REQUIRED WORK: What is needed is every line of the material that contains "body".

SUPPLIED RECORDS:
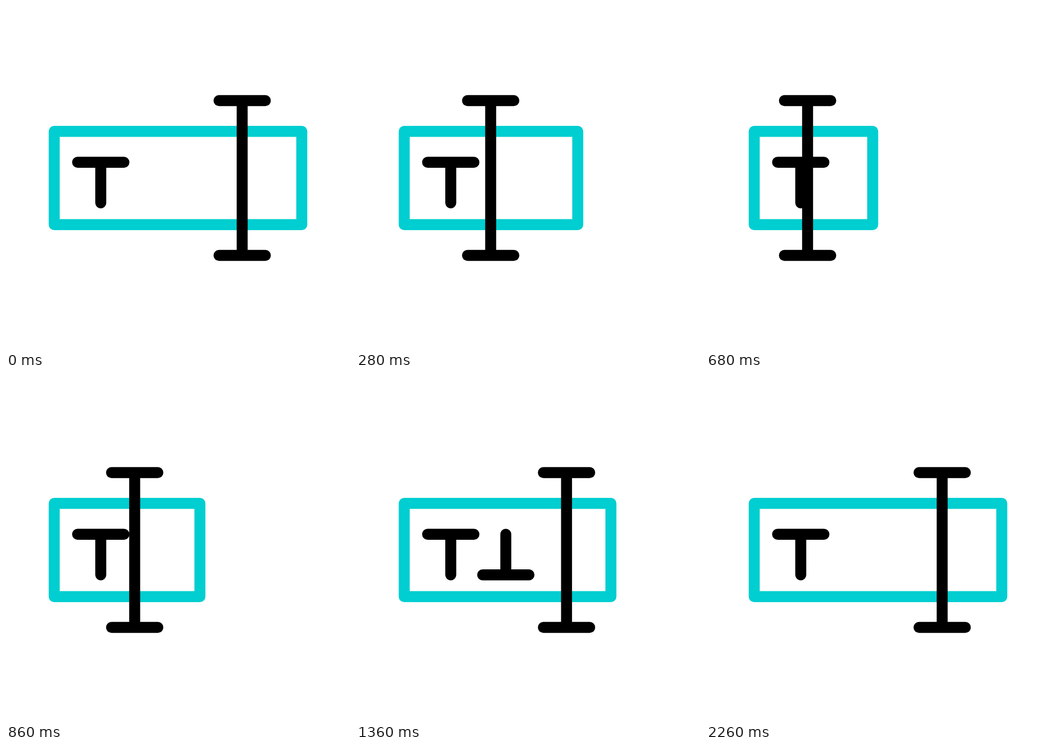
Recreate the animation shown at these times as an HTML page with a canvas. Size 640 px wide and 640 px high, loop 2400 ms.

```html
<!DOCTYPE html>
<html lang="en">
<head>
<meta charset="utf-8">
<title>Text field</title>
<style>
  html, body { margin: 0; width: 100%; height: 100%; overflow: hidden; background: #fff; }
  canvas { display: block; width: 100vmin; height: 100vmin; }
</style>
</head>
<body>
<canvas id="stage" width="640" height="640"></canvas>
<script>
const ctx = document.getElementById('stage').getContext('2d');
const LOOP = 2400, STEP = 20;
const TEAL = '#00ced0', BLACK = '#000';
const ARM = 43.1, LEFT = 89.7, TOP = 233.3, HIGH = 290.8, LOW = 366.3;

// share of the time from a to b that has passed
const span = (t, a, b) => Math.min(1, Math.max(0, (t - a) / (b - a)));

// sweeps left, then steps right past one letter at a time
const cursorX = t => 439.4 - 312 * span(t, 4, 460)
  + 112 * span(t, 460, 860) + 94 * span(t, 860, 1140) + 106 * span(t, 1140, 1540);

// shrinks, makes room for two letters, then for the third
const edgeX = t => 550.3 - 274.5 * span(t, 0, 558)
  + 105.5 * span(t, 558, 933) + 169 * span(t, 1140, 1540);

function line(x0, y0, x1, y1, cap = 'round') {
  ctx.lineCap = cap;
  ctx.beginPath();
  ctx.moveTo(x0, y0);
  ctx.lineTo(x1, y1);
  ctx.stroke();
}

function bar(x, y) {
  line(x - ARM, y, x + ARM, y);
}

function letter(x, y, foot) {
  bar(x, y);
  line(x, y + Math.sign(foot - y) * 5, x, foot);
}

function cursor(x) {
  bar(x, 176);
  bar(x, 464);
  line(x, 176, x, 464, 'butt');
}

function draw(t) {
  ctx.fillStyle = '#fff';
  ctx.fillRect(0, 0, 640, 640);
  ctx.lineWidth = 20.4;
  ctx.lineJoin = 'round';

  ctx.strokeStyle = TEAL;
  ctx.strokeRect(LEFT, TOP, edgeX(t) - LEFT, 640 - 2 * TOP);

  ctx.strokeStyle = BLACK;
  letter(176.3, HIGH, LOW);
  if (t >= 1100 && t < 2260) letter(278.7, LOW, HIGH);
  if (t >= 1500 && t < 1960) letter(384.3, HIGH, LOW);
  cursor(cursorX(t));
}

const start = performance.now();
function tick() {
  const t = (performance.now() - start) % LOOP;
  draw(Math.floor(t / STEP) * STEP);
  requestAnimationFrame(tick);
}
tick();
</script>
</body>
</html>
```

THE COMPLETED TASK:
  html, body { margin: 0; width: 100%; height: 100%; overflow: hidden; background: #fff; }
<body>
</body>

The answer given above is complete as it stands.